- Task requirements:
Give back only the lines in the records below from the one with "864Q366 858 390" to the one with "863L459 864Q460 870", both inclusive, word for word.

Data entries:
==================================================

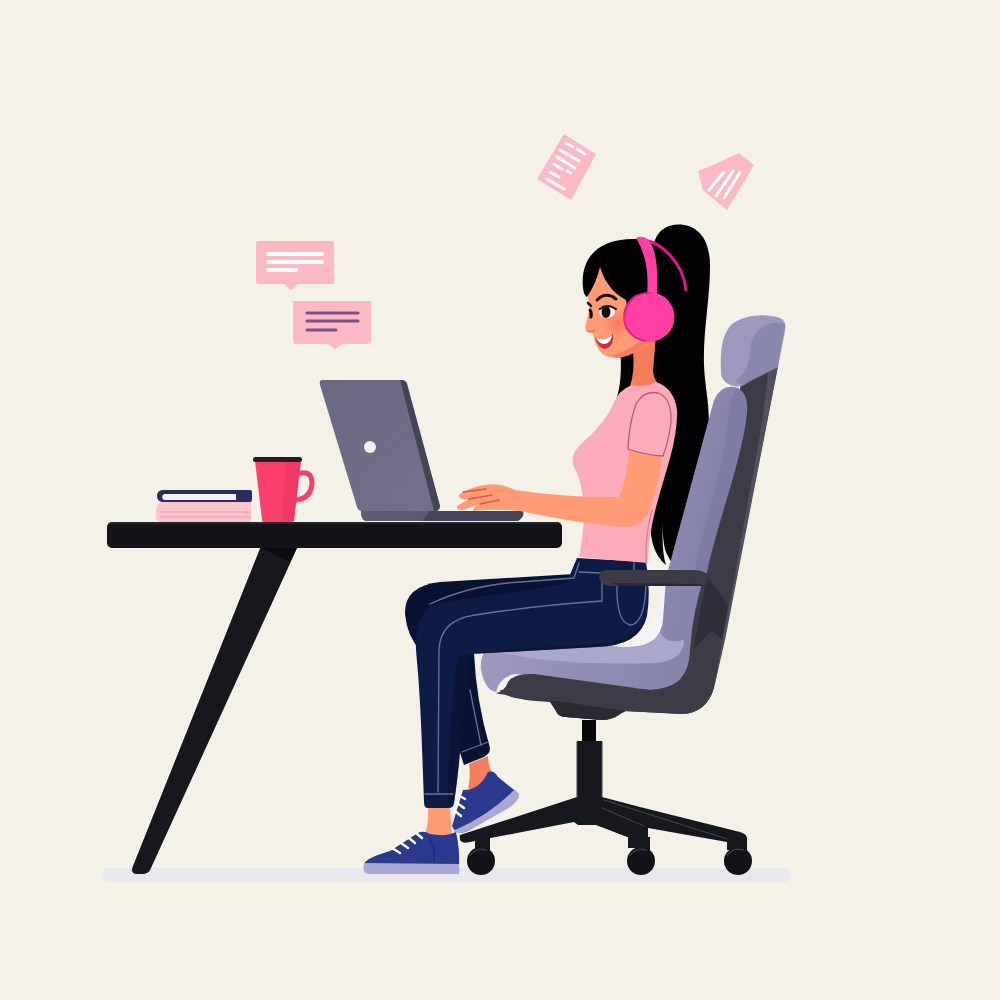
<!DOCTYPE html>
<html lang="en">
<head>
<meta charset="utf-8">
<title>Woman working at a desk</title>
<style>
:root {
  --paper: #f4f1e9;
  --floor: #e8e7ee;
  --black: #17181e;
  --hair: #020204;
  --skin: #ff9c75;
  --skin-shade: #f47d5c;
  --pink: #fcabba;
  --note: #fbb9c5;
  --hot: #ff3fa4;
  --hot-dark: #d81c83;
  --mug: #f8406b;
  --denim: #0e1b45;
  --denim-dark: #0a1231;
  --stitch: #66719b;
  --shoe: #2b3a8f;
  --sole: #a9a9d2;
  --chair: #9c99bd;
  --chair-shade: #7d7aa0;
  --frame: #3c3b46;
  --laptop: #6c6983;
  --laptop-dark: #454456;
}
html, body { margin: 0; height: 100%; overflow: hidden; background: var(--paper); }
svg { display: block; width: 1000px; height: 1000px; }
.line { fill: none; stroke-linecap: round; stroke-linejoin: round; }
.stitch { stroke: var(--stitch); stroke-width: 1.3; }
.seam { stroke: #b65a72; stroke-width: 1.3; }
.white { stroke: #fff; }
</style>
</head>
<body>
<svg viewBox="0 0 1000 1000" role="img" aria-label="Woman with pink headphones typing on a laptop at a desk">
  <defs>
    <linearGradient id="back-tone" x1="0" y1="0" x2="1" y2="0.25">
      <stop offset="0" stop-color="#a3a0c2"/>
      <stop offset="1" stop-color="#8582aa"/>
    </linearGradient>
    <linearGradient id="lid-tone" x1="0" y1="0" x2="1" y2="1">
      <stop offset="0" stop-color="#6a6780"/>
      <stop offset="1" stop-color="#74718a"/>
    </linearGradient>
    <radialGradient id="blush">
      <stop offset="0" stop-color="#fa6a5c" stop-opacity=".75"/>
      <stop offset="1" stop-color="#fa6a5c" stop-opacity="0"/>
    </radialGradient>
    <g id="caster">
      <path d="M-6-24H9V-8H-6Z" fill="var(--black)"/>
      <circle r="14" fill="#121318"/>
      <path class="line" d="M-11-6Q-4-14 5-11" stroke="#3a3b45" stroke-width="1.5"/>
    </g>
  </defs>

  <rect width="1000" height="1000" fill="var(--paper)"/>
  <rect id="floor" x="102" y="868" width="689" height="14" rx="7" fill="var(--floor)"/>

  <g id="floating-notes">
    <g fill="var(--note)">
      <path d="M564 134L596 154L571 200L537 179Z"/>
      <path d="M698 171L713 165L739 153L754 165L727 210L703 190Z"/>
      <path d="M258 242H332Q334 242 334 245V281Q334 284 331 284H298L291 290L284 284H259Q256 284 256 281V245Q256 242 258 242Z"/>
      <path d="M295 302H369Q371 302 371 305V341Q371 344 368 344H342L335 349L328 344H296Q293 344 293 341V305Q293 302 295 302Z"/>
    </g>
    <path class="line" d="M257 242H333M293 302H371" stroke="#e3a0ae"/>
    <path class="line white" d="M566 143L573 147M577 149L585 154M560 150L579 161M557 157L575 168M554 164L562 169M567 171L571 173M550 172L559 177M547 179L564 189" stroke-width="3"/>
    <path class="line white" d="M724 172L709 190M733 171L716 196M740 172L724 198" stroke-width="3"/>
    <path class="line white" d="M268 254H322M268 262H322M268 270H296" stroke-width="4"/>
    <path class="line" d="M307 313H358M307 321H358M307 330H336" stroke="#7d5283" stroke-width="3"/>
  </g>

  <g id="hair-back" fill="var(--hair)">
    <path d="M655 240C660 227 672 223 684 225C702 228 710 244 710 266C710 300 703 330 704 365C705 392 711 405 708 440C703 490 690 530 676 571L668 556C664 550 663 540 662 520C663 540 662 552 666 565C652 553 649 535 651 512C655 480 668 450 667 420L640 360L660 300Z"/>
    <path d="M620 345L656 340L652 395L614 405C621 390 622 370 620 345Z"/>
  </g>

  <g id="chair">
    <path d="M664 580L692 578L684 640L655 648L630 645C650 634 660 615 664 580Z" fill="#f4f3f8"/>
    <path d="M778 366L741 384L700 570L640 690L500 690Q505 700 550 702L556 711Q558 717 566 717L604 720Q610 720 614 716L624 711L682 714Q707 713 714 688L724 640Z" fill="var(--frame)"/>
    <path d="M778 366L768 372C765 420 747 500 735 575L722 640L714 688L725 640Z" fill="#52505d"/>
    <path d="M721 372C720 350 722 334 732 324C744 315 765 313 780 318Q787 321 785 331L778 367Q764 374 748 382Q742 388 734 386Q721 383 721 372Z" fill="var(--chair)"/>
    <path d="M785 324L778 367Q762 375 746 384Q738 386 736 380C748 372 750 358 751 344C753 330 770 318 785 324Z" fill="var(--chair-shade)" opacity=".55"/>
    <path d="M714 400Q722 383 738 388Q748 394 747 412C742 460 718 520 707 570L690 650Q689 690 650 690L516 674Q500 676 496 692Q485 690 481 670Q479 651 494 644L520 641L622 647Q660 650 663 620L666 578Z" fill="url(#back-tone)"/>
    <path d="M738 388Q749 394 747 412C742 460 718 520 707 573L694 573C704 520 724 470 728 420Q730 394 738 388Z" fill="var(--chair-shade)" opacity=".7"/>
    <path d="M484 648Q490 641 508 641L622 647Q652 648 660 632Q666 645 684 640Q684 662 652 663Q600 665 545 660Q515 657 484 648Z" fill="#aaa8ca"/>
    <path d="M496 693Q505 691 508 682Q514 673 534 674L650 690Q686 688 690 660Q690 620 705 574L722 640L713 690Q705 713 682 714L624 711L616 717Q610 720 603 720L566 717Q558 717 555 709L550 702L515 695Q500 695 496 693Z" fill="var(--frame)"/>
    <path d="M550 700L626 711L614 717Q608 720 600 720L566 717Q559 717 556 711Z" fill="#2b2a33"/>
    <path d="M707 576L693 650L712 630L722 640L728 605Z" fill="#2f2e38"/>
    <rect x="582" y="720" width="14" height="24" fill="#08080b"/>
    <g fill="var(--black)">
      <path d="M577 741H602V797L640 807L740 832Q748 834 747 841V850H727V842L648 828V848H630V838L596 825H578L574 822L470 842Q458 845 460 835L577 797Z"/>
      <path d="M602 798L648 822V848H628V837L590 822Z"/>
    </g>
    <path class="line" d="M602 808L644 826M604 800L727 839M577 742V797M602 742V797" stroke="#454650" stroke-width="1"/>
    <use href="#caster" x="481" y="861"/>
    <use href="#caster" x="641" y="861"/>
    <use href="#caster" x="738" y="861"/>
  </g>

  <g id="far-leg">
    <path d="M469 764L488 756Q488 771 497 777L484 794L468 788Q471 776 469 764Z" fill="var(--skin-shade)"/>
    <path d="M463 790Q480 790 488 772Q494 770 498 777L519 794Q518 802 506 808L468 831Q456 836 452 826Z" fill="var(--shoe)"/>
    <path d="M519 794Q520 801 507 809L468 831Q458 835 453 831Q490 815 514 790Z" fill="var(--sole)"/>
    <path class="line white" d="M458 795L465 799M457 803L464 808M455 811L461 816" stroke-width="2.5"/>
    <path d="M462 650L474 653Q476 700 490 748Q490 754 484 757L464 765L456 740Z" fill="var(--denim-dark)"/>
    <path class="line stitch" d="M462 752L488 742M470 690L481 745"/>
  </g>

  <g id="jeans">
    <path d="M574 574L440 582Q404 586 405 614Q407 636 420 650L470 640L600 610Z" fill="var(--denim-dark)"/>
    <path d="M577 558L646 562Q651 590 647 616Q640 646 596 647L470 654C464 690 462 750 454 803Q454 808 448 808H428Q424 808 424 802C422 750 421 700 416 650Q414 610 440 603L566 584Z" fill="var(--denim)"/>
    <path d="M470 654C464 690 462 750 454 803L447 806C450 740 452 680 459 655Q520 648 600 644Q635 640 645 618Q640 646 596 647Z" fill="var(--denim-dark)" opacity=".6"/>
    <path class="line stitch" d="M579 563L574 578L520 582Q470 585 430 604M602 573V601Q540 605 475 615Q440 620 439 650L438 792M425 794L453 794M579 572L602 573M617 584Q616 622 630 625Q645 624 646 584M634 563V574"/>
  </g>

  <g id="near-foot">
    <path d="M428 808H450L452 836H424Q429 825 428 808Z" fill="var(--skin)"/>
    <path d="M364 864Q366 858 390 851L418 833Q424 830 430 834Q446 837 456 832Q460 850 459 866L364 868Z" fill="var(--shoe)"/>
    <path d="M364 863L459 864Q460 870 459 874H368Q362 874 364 863Z" fill="var(--sole)"/>
    <path class="line white" d="M392 848L400 853M401 843L408 848M409 838L415 843M416 833L422 838" stroke-width="2.5"/>
    <path class="line" d="M430 840Q436 850 434 862" stroke="#1d2a74" stroke-width="1.5"/>
  </g>

  <g id="torso">
    <path d="M633 350L656 335L653 372Q655 384 662 386L640 394L630 386Q635 372 633 350Z" fill="var(--skin-shade)"/>
    <path d="M632 385Q644 388 656 382Q674 388 677 410C678 440 666 470 658 500Q649 530 648 563L579 557Q584 532 584 510Q582 480 574 467Q569 455 582 443Q604 424 613 405Q618 390 632 385Z" fill="var(--pink)"/>
    <path class="line" d="M646 563Q645 535 652 510" stroke="#dd8298" stroke-width="1.5"/>
  </g>

  <g id="desk">
    <path d="M261 546H298L151 868Q149 874 142 874H136Q130 873 133 866Z" fill="var(--black)"/>
    <path d="M261 547H297L290 562Q275 556 261 547Z" fill="#0b0b0f"/>
    <rect x="107" y="522" width="455" height="26" rx="5" fill="#13141a"/>
    <path class="line" d="M110 523H558" stroke="#3b3c45"/>
  </g>

  <g id="books">
    <path d="M163 501H251V522H160Q154 520 156 512Q156 503 163 501Z" fill="#fbc5cd"/>
    <path class="line" d="M160 512H250M160 517H250" stroke="#f3a9b6" stroke-width="1.5"/>
    <path d="M162 490H250Q252 490 252 492V500Q252 502 250 502H162Q157 501 157 496Q157 491 162 490Z" fill="#2a2c60"/>
    <path d="M164 494H236V500H164Q160 497 164 494Z" fill="#f5f3f8"/>
  </g>

  <g id="mug">
    <path class="line" d="M296 474Q312 469 312 483Q311 499 295 500" stroke="var(--mug)" stroke-width="5"/>
    <path d="M255 461H301L294 520Q294 522 291 522H264Q262 522 262 519Z" fill="var(--mug)"/>
    <path d="M286 461H301L294 521H282Z" fill="#e22f5d" opacity=".45"/>
    <rect x="253" y="457" width="49" height="5" rx="2.5" fill="#2a1720"/>
  </g>

  <g id="laptop">
    <path d="M322 380H402Q406 380 407 384L440 506Q440 511 436 511H362Q358 511 357 507L320 385Q319 380 322 380Z" fill="url(#lid-tone)"/>
    <path d="M400 380Q406 380 407 384L440 506Q440 511 434 511Z" fill="var(--laptop-dark)"/>
    <circle cx="370" cy="447" r="6" fill="#f3f0f2"/>
    <path d="M361 511H523Q525 517 518 521H366Q361 520 361 511Z" fill="var(--laptop-dark)"/>
    <path d="M361 511H430L422 521H366Q361 520 361 511Z" fill="#5d5b70"/>
  </g>

  <g id="arm">
    <path d="M629 450L662 455Q659 490 646 517Q639 528 622 527Q570 522 520 511Q500 509 486 510L474 511Q471 508 480 504L463 510Q456 511 457 506L469 499Q458 500 459 495Q468 488 484 485Q500 482 515 490Q570 498 619 497Q627 480 629 450Z" fill="var(--skin)"/>
    <path class="line" d="M469 499L492 495M480 504L499 500M463 492L486 489" stroke="#d9583f" stroke-width="1.3"/>
    <path d="M636 404Q644 388 662 393Q677 402 675 422Q671 440 663 456Q645 455 628 449Q629 424 636 404Z" fill="var(--pink)"/>
    <path class="line seam" d="M628 449Q629 424 636 404Q644 390 658 393Q672 398 671 422Q669 440 663 456Q645 455 628 449"/>
  </g>

  <g id="armrest">
    <path d="M606 570H694Q706 570 709 577L705 586H612Q600 586 599 577Q599 571 606 570Z" fill="var(--frame)"/>
    <path d="M620 586H704L700 584L612 583Z" fill="#292832"/>
  </g>

  <g id="head">
    <path d="M590 262Q584 290 590 305Q587 320 585 328Q587 332 593 333Q594 343 599 350Q604 358 618 358Q640 354 654 338L660 290L630 262Z" fill="var(--skin)"/>
    <path d="M618 358Q640 354 655 336L650 328Q640 346 612 356Z" fill="var(--skin-shade)"/>
    <circle cx="618" cy="324" r="15" fill="url(#blush)"/>
    <path d="M583 288C580 258 598 238 636 239C668 240 686 256 686 284L680 330L660 342L636 338Q628 318 626 300Q607 290 600 267Q596 284 587 297Q584 296 583 288Z" fill="var(--hair)"/>
    <path class="line" d="M597 300Q606 291 616 299" stroke="#180a0c" stroke-width="3"/>
    <path class="line" d="M588 303L591 306" stroke="#180a0c" stroke-width="2.5"/>
    <ellipse cx="607" cy="312" rx="8" ry="6" fill="#fff3ed"/>
    <ellipse cx="606" cy="312" rx="4.5" ry="6" fill="#1d0d0f"/>
    <path class="line" d="M600 309Q607 303 616 309" stroke="#180a0c" stroke-width="2"/>
    <path class="line" d="M590 310Q592 313 591 317" stroke="#180a0c" stroke-width="3"/>
    <path class="line" d="M587 331Q591 333 595 330" stroke="#e4674c" stroke-width="1.3"/>
    <path d="M595 338Q605 341 613 334Q614 347 605 349Q598 348 595 338Z" fill="#c92d3e"/>
    <path d="M596 338Q605 341 612 335Q611 343 605 344Q599 344 596 338Z" fill="#fff"/>
  </g>

  <g id="headphones">
    <path class="line" d="M640 240C660 240 683 262 686 290" stroke="var(--hot-dark)" stroke-width="3"/>
    <path d="M636 238Q644 234 650 242Q659 255 657 296H647Q650 260 636 238Z" fill="var(--hot)"/>
    <ellipse cx="640" cy="316" rx="15" ry="22" fill="var(--hot-dark)"/>
    <circle cx="650" cy="317" r="24.5" fill="var(--hot)"/>
    <path class="line" d="M650 293A24 24 0 0 0 646 341" stroke="var(--hot-dark)" stroke-width="1.5"/>
  </g>
</svg>
</body>
</html>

==================================================

- Exercise solution:
    <path d="M364 864Q366 858 390 851L418 833Q424 830 430 834Q446 837 456 832Q460 850 459 866L364 868Z" fill="var(--shoe)"/>
    <path d="M364 863L459 864Q460 870 459 874H368Q362 874 364 863Z" fill="var(--sole)"/>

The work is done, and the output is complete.